WHAT THE EXERCISE ASKS: The records below hold a stretch from the line with "grid; grid-template-columns: var(--key)" through the line with "629px; --y: 226px;"; return exactly those lines, ends included, and nothing more.

RECORDS TO PROCESS:
★ ★ ★ ★ ★ ★ ★

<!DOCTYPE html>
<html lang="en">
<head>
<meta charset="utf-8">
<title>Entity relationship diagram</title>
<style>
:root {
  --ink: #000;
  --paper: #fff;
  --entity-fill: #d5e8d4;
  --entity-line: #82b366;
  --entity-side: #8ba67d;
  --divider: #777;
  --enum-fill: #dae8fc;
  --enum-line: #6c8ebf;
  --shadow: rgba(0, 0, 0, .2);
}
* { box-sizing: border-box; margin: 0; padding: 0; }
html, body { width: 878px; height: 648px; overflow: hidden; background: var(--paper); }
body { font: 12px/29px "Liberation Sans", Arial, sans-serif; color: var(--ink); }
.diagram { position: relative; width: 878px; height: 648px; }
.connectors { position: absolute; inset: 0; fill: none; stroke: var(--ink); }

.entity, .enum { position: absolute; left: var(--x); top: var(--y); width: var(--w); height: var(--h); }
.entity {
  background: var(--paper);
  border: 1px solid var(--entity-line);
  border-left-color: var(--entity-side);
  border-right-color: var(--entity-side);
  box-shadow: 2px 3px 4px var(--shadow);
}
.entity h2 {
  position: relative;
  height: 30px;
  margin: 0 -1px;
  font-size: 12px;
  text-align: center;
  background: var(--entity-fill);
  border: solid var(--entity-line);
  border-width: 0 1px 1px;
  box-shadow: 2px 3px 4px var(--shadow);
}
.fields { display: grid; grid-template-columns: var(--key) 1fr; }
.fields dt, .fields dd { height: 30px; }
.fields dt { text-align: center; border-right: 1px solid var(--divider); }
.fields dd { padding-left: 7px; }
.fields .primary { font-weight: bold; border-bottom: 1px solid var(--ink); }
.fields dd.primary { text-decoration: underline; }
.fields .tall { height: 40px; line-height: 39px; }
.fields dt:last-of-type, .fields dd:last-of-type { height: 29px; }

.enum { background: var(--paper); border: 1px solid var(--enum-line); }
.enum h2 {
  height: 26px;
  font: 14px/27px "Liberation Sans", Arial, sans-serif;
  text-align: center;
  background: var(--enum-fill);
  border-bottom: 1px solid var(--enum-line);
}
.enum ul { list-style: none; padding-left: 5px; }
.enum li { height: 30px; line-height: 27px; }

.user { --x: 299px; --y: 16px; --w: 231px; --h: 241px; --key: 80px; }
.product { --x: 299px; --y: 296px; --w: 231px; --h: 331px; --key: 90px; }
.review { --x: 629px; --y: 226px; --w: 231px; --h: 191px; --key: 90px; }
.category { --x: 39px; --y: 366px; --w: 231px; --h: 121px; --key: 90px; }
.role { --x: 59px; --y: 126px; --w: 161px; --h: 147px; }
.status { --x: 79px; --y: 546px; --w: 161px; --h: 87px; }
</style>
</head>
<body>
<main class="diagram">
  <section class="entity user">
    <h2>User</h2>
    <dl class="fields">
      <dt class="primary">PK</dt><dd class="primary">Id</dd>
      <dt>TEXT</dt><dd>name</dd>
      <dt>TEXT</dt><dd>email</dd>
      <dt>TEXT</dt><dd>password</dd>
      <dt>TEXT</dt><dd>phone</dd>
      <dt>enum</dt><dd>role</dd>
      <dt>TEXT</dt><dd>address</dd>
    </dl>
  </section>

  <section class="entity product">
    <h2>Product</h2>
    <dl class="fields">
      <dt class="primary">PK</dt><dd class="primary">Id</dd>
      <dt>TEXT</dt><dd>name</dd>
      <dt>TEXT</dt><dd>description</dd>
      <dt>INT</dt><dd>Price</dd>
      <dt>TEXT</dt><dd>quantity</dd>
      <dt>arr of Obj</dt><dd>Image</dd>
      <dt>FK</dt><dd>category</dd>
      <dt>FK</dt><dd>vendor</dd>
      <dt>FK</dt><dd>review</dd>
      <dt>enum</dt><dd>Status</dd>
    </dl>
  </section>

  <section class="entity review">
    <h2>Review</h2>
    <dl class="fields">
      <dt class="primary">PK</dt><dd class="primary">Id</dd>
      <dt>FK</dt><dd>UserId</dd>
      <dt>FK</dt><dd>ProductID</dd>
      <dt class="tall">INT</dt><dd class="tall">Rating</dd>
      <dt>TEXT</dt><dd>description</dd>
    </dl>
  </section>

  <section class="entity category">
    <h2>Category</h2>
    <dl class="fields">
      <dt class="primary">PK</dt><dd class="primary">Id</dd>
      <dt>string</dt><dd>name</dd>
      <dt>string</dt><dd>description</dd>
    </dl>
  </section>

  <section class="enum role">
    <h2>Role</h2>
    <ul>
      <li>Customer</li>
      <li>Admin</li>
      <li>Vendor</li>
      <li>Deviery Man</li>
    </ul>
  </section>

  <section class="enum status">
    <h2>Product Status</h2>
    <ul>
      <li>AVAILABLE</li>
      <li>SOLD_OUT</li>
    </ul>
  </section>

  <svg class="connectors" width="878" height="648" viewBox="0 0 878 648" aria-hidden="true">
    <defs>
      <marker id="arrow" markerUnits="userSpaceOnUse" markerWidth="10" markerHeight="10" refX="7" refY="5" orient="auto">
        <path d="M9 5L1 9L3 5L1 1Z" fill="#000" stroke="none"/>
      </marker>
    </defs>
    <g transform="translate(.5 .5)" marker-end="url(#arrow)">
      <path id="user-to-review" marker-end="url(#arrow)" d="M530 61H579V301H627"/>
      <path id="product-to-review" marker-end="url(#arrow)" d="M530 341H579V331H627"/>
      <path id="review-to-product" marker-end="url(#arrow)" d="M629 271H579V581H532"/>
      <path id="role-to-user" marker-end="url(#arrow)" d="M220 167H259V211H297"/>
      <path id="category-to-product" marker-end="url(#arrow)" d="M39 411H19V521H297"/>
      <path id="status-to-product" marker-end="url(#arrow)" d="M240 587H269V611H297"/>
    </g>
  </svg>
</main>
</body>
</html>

★ ★ ★ ★ ★ ★ ★

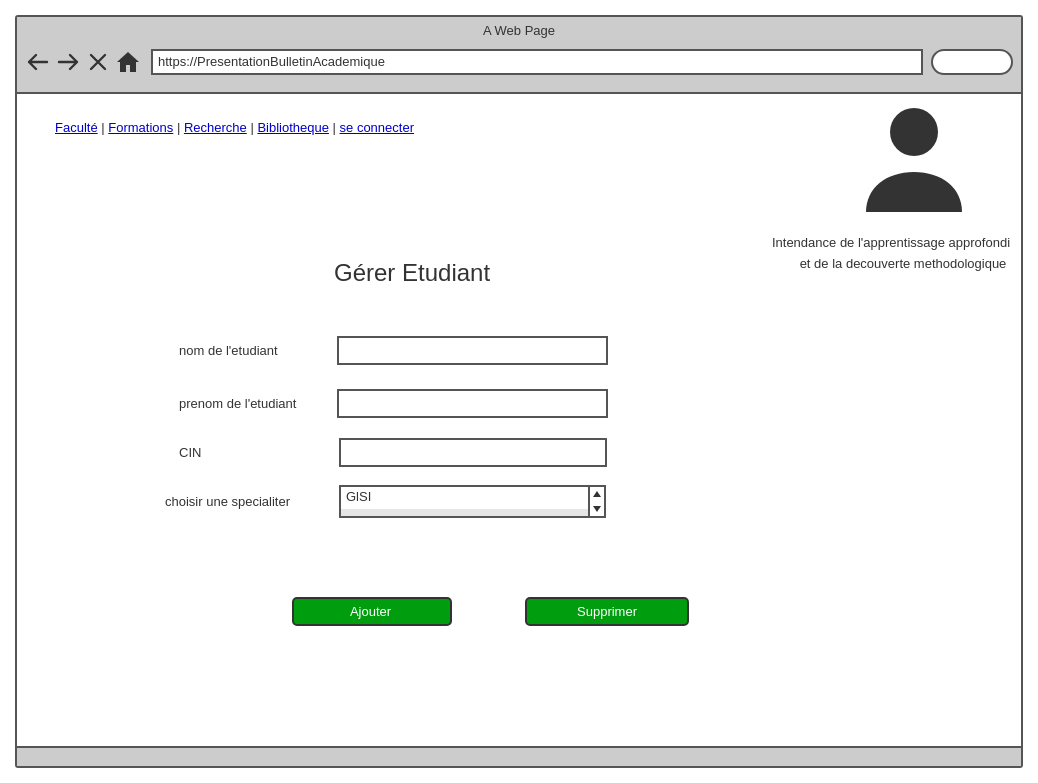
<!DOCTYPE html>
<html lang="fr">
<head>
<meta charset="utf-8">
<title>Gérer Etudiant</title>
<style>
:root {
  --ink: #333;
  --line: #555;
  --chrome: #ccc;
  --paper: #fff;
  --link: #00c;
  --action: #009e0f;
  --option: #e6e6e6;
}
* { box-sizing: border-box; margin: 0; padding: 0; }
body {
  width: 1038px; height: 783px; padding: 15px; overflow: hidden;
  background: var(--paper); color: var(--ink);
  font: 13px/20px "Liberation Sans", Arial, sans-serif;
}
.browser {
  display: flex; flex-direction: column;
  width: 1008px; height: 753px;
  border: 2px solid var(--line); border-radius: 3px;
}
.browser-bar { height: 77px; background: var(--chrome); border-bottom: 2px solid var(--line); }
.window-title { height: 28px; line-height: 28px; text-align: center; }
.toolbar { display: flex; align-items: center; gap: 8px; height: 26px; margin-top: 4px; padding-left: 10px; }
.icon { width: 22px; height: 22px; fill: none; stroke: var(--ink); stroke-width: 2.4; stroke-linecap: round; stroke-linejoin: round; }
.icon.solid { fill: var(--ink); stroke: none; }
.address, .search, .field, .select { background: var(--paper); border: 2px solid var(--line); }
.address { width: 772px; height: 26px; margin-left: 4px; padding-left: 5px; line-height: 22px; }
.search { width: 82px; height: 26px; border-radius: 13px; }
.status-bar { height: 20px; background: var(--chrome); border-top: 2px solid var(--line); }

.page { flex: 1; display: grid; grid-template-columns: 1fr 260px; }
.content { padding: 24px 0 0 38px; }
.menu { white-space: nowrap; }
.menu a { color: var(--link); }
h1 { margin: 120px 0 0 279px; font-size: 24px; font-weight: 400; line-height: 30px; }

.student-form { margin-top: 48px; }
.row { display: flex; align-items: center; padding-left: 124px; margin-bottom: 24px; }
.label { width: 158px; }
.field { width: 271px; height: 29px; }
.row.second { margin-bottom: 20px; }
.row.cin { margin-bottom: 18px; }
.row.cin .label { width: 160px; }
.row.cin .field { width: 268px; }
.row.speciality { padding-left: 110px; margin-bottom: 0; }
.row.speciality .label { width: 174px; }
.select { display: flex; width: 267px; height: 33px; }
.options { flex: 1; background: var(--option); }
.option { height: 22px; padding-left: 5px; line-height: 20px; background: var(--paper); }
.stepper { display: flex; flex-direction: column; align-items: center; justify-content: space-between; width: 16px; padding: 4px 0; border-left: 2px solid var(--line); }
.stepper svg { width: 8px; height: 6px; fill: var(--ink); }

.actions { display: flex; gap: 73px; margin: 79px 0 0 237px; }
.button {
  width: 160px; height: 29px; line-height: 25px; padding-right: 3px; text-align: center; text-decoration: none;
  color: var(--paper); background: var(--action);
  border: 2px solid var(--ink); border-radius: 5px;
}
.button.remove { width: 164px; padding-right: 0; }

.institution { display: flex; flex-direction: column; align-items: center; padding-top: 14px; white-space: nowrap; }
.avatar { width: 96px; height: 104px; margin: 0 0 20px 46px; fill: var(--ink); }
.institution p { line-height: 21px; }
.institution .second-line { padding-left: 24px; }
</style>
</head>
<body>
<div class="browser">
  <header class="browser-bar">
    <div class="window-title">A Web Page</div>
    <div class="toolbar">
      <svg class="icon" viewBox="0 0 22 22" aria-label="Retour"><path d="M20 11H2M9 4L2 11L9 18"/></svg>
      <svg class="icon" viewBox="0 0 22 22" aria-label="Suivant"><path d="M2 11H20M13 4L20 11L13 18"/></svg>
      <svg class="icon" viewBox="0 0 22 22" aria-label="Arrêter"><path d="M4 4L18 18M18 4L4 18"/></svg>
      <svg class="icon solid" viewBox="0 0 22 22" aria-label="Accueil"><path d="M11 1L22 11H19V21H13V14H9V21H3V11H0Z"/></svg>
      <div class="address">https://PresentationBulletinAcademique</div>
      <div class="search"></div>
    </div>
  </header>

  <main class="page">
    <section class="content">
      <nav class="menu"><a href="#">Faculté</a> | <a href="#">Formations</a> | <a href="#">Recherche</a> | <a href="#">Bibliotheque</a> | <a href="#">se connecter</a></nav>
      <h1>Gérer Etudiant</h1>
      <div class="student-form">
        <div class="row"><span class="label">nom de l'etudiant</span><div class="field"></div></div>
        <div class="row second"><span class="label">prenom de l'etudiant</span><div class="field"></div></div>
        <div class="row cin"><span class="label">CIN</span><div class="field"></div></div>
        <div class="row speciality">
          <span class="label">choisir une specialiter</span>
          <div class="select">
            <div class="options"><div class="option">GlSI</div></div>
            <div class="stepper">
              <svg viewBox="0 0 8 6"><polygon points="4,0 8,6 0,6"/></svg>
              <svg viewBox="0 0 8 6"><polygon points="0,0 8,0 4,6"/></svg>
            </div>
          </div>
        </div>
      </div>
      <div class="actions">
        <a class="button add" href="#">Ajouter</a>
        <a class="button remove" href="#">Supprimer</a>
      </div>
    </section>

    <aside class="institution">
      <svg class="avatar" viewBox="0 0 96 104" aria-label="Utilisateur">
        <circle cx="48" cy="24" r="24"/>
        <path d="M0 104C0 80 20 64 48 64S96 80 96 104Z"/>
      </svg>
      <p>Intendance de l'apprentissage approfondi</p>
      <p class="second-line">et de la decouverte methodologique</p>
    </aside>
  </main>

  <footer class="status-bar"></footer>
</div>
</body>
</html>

★ ★ ★ ★ ★ ★ ★

EXERCISE RESULT:
.fields { display: grid; grid-template-columns: var(--key) 1fr; }
.fields dt, .fields dd { height: 30px; }
.fields dt { text-align: center; border-right: 1px solid var(--divider); }
.fields dd { padding-left: 7px; }
.fields .primary { font-weight: bold; border-bottom: 1px solid var(--ink); }
.fields dd.primary { text-decoration: underline; }
.fields .tall { height: 40px; line-height: 39px; }
.fields dt:last-of-type, .fields dd:last-of-type { height: 29px; }

.enum { background: var(--paper); border: 1px solid var(--enum-line); }
.enum h2 {
  height: 26px;
  font: 14px/27px "Liberation Sans", Arial, sans-serif;
  text-align: center;
  background: var(--enum-fill);
  border-bottom: 1px solid var(--enum-line);
}
.enum ul { list-style: none; padding-left: 5px; }
.enum li { height: 30px; line-height: 27px; }

.user { --x: 299px; --y: 16px; --w: 231px; --h: 241px; --key: 80px; }
.product { --x: 299px; --y: 296px; --w: 231px; --h: 331px; --key: 90px; }
.review { --x: 629px; --y: 226px; --w: 231px; --h: 191px; --key: 90px; }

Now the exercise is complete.